PARIS - Nina Ricci's Peter Copping is a shameless romantic, and his strong fall-winter ready-to-wear show Thursday took the audience into the world of a young girl who playfully mixes and tears up clothes from her family's 1950s dress-up box.
Rough patchwork panelling featured on deconstructed evening coats in tweed, as if cut and resewn by a child's hand. Redundant fur cuffs dangled limp from the side of a sleeve, a fur stole had gloves attached with a toddler-style thread and rhinestone brooches and buttons were applied haphazardly to lace and organza cocktail dresses as if in haste after the wardrobe raid.

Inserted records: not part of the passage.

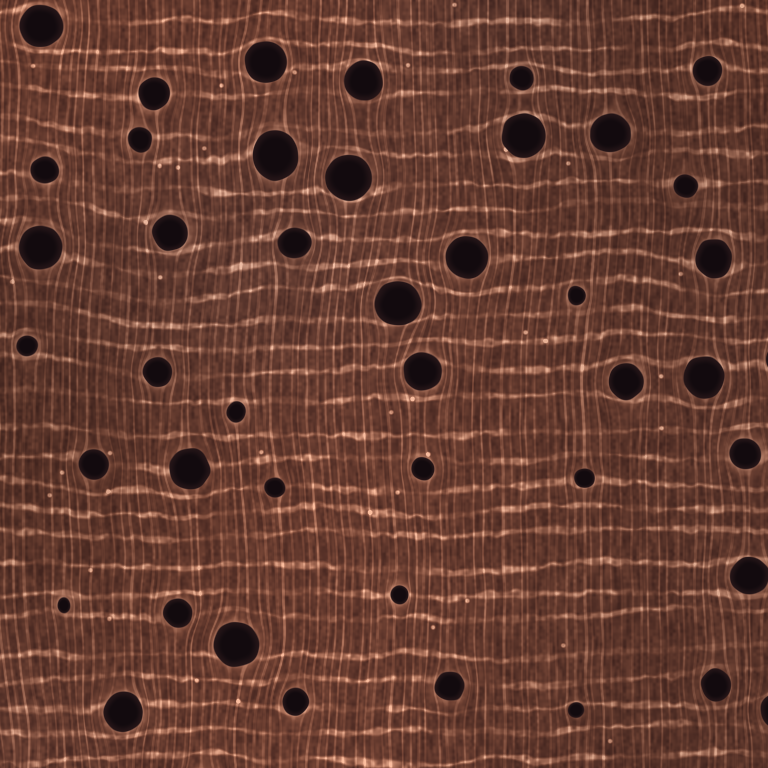
A WebGL 2 fragment shader for this texture:

```glsl
#version 300 es
precision highp float;
// Draws the end grain of a hardwood: thin upright rays, wavy pale bands and round dark pores.

uniform vec2 u_resolution;
out vec4 fragColor;

const float PORE_CELLS = 7.0;
const float RAY_COUNT = 84.0;
const float BAND_COUNT = 28.0;

float hash(vec2 p) {
    vec3 q = fract(p.xyx * 0.1031);
    q += dot(q, q.yzx + 33.33);
    return fract((q.x + q.y) * q.z);
}

float noise(vec2 p) {
    vec2 i = floor(p), f = fract(p);
    f = f * f * (3.0 - 2.0 * f);
    float low = mix(hash(i), hash(i + vec2(1, 0)), f.x);
    float high = mix(hash(i + vec2(0, 1)), hash(i + vec2(1, 1)), f.x);
    return mix(low, high, f.y);
}

float signedNoise(vec2 p) { return noise(p) * 2.0 - 1.0; }

// Soft stripe of the given half width around zero
float stripe(float offset, float halfWidth, float blur) {
    return 1.0 - smoothstep(halfWidth - blur, halfWidth + blur, abs(offset));
}

struct Pore {
    float edge;    // signed distance to the nearest pore wall
    float radius;
    float rim;     // brightness of its wall
    vec2 push;     // how far the surrounding grain is bent aside
};

Pore findPores(vec2 p) {
    Pore pore = Pore(1.0, 0.02, 0.0, vec2(0));
    vec2 home = floor(p * PORE_CELLS);
    for (int j = -1; j <= 1; j++)
    for (int i = -1; i <= 1; i++) {
        vec2 cell = home + vec2(i, j);
        if (hash(cell + 71.0) > 0.73) continue;
        vec2 jitter = vec2(hash(cell + 13.0), hash(cell + 29.0));
        vec2 delta = p - (cell + mix(vec2(0.1), vec2(0.9), jitter)) / PORE_CELLS;
        float radius = mix(0.010, 0.034, hash(cell + 47.0));
        float squash = 1.0 + 0.2 * (hash(cell + 59.0) - 0.4);
        float edge = length(delta * vec2(squash, 1.0)) - radius;
        pore.push += delta * 0.5 * exp(-max(edge, 0.0) / (0.6 * radius));
        if (edge < pore.edge) {
            pore.edge = edge;
            pore.radius = radius;
            pore.rim = mix(0.3, 0.8, hash(cell + 83.0));
        }
    }
    return pore;
}

// Thin upright lines, unevenly spaced and fading along their length
float rays(vec2 p, float pixel) {
    float x = p.x * RAY_COUNT, sum = 0.0;
    float blur = max(0.09, 0.6 * pixel * RAY_COUNT);
    for (int i = -1; i <= 1; i++) {
        float id = floor(x) + float(i);
        float center = id + 0.5 + 0.5 * (hash(vec2(id, 3.0)) - 0.5);
        float halfWidth = mix(0.09, 0.18, hash(vec2(id, 9.0)));
        float strength = mix(0.45, 1.0, hash(vec2(id, 17.0)));
        strength *= mix(0.6, 1.15, noise(vec2(id * 5.3, p.y * 14.0)));
        sum = max(sum, strength * stripe(x - center, halfWidth, blur));
    }
    return sum;
}

// Ragged cross bands, broken into pieces of varying thickness
float bands(vec2 p, float pixel) {
    float y = p.y * BAND_COUNT, sum = 0.0;
    float blur = max(0.07, 0.7 * pixel * BAND_COUNT);
    for (int i = -1; i <= 1; i++) {
        float id = floor(y) + float(i);
        float center = id + 0.5 + 0.45 * (hash(vec2(id, 5.0)) - 0.5);
        center += 0.14 * signedNoise(vec2(p.x * 9.0, id * 4.7));
        float halfWidth = mix(0.03, 0.16, noise(vec2(p.x * 42.0, id * 7.1)));
        float strength = mix(0.35, 1.0, smoothstep(0.2, 0.6, noise(vec2(p.x * 13.0, id * 9.3))));
        sum = max(sum, strength * stripe(y - center, halfWidth, blur));
    }
    return sum;
}

// Rare pale mineral grains
float specks(vec2 p, float pixel) {
    vec2 cell = floor(p * 40.0);
    vec2 center = (cell + mix(vec2(0.2), vec2(0.8), vec2(hash(cell + 5.0), hash(cell + 8.0)))) / 40.0;
    return step(0.975, hash(cell + 91.0)) * stripe(length(p - center), 0.0028, max(0.0015, pixel));
}

vec3 woodColor(float tone) {
    vec3 color = mix(vec3(0.26, 0.15, 0.13), vec3(0.42, 0.26, 0.21), clamp(tone * 3.0, 0.0, 1.0));
    color = mix(color, vec3(0.63, 0.44, 0.365), clamp(tone * 3.0 - 1.0, 0.0, 1.0));
    return mix(color, vec3(0.88, 0.70, 0.61), clamp(tone * 3.0 - 2.0, 0.0, 1.0));
}

void main() {
    float pixel = 1.0 / u_resolution.y;
    vec2 p = gl_FragCoord.xy * pixel;
    Pore pore = findPores(p);

    // Grain flow: slow waves plus bending around the pores
    vec2 flow = p - pore.push;
    flow.x += 0.012 * signedNoise(p * vec2(3.0, 4.0)) + 0.0018 * signedNoise(p * vec2(22.0, 18.0));
    vec2 bandFlow = flow;
    bandFlow.y += 0.016 * signedNoise(p * vec2(5.0, 1.5) + 7.0) + 0.005 * signedNoise(p * vec2(17.0, 6.0))
                + 0.0022 * signedNoise(flow * vec2(RAY_COUNT, 30.0));

    // Tone of the wood
    float grain = noise(p * 230.0);
    float fibre = noise(flow * vec2(270.0, 50.0));
    float tone = 0.16 + 0.24 * (fibre - 0.5) + 0.16 * (grain - 0.5);
    tone += 0.36 * rays(flow, pixel);
    tone += bands(bandFlow, pixel) * mix(0.18, 0.68, noise(p * 150.0 + 31.0));

    // Pale pore walls
    float edge = pore.edge + 0.0012 * signedNoise(p * 70.0);
    float wall = exp(-max(edge, 0.0) / 0.005) * pore.rim * mix(0.6, 1.1, noise(p * 110.0));
    tone = mix(tone, 0.85, clamp(wall, 0.0, 1.0));
    tone += 0.7 * specks(p, pixel);

    // Uneven warmth and light
    float light = noise(p * 2.3 + 4.0);
    vec3 color = woodColor(tone) * mix(0.9, 1.12, light);
    color *= mix(vec3(1.0), vec3(1.06, 0.98, 0.92), noise(p * 3.0 + 19.0));

    // Dark pore hollows
    float depth = clamp(-edge / pore.radius, 0.0, 1.0);
    vec3 hollow = mix(vec3(0.14, 0.08, 0.09), vec3(0.07, 0.04, 0.055), smoothstep(0.0, 0.4, depth));
    float blur = max(0.0012, 0.8 * pixel);
    color = mix(hollow, color, smoothstep(-blur, blur, edge));

    fragColor = vec4(color, 1.0);
}
```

But beyond the daydreaming, the black-heavy collection exuded a strong, contemporary femininity.
More important, it marked a change in direction for Copping, creative director since 2009, in embracing the cinched glamour of a 1950s silhouette.
"The A-line look makes it feel different to my previous work," the British designer said. "It's about nonchalance and comfort."
Comfort is often synonymous in ready-to-wear with "sellable." Here, the house has no need to worry.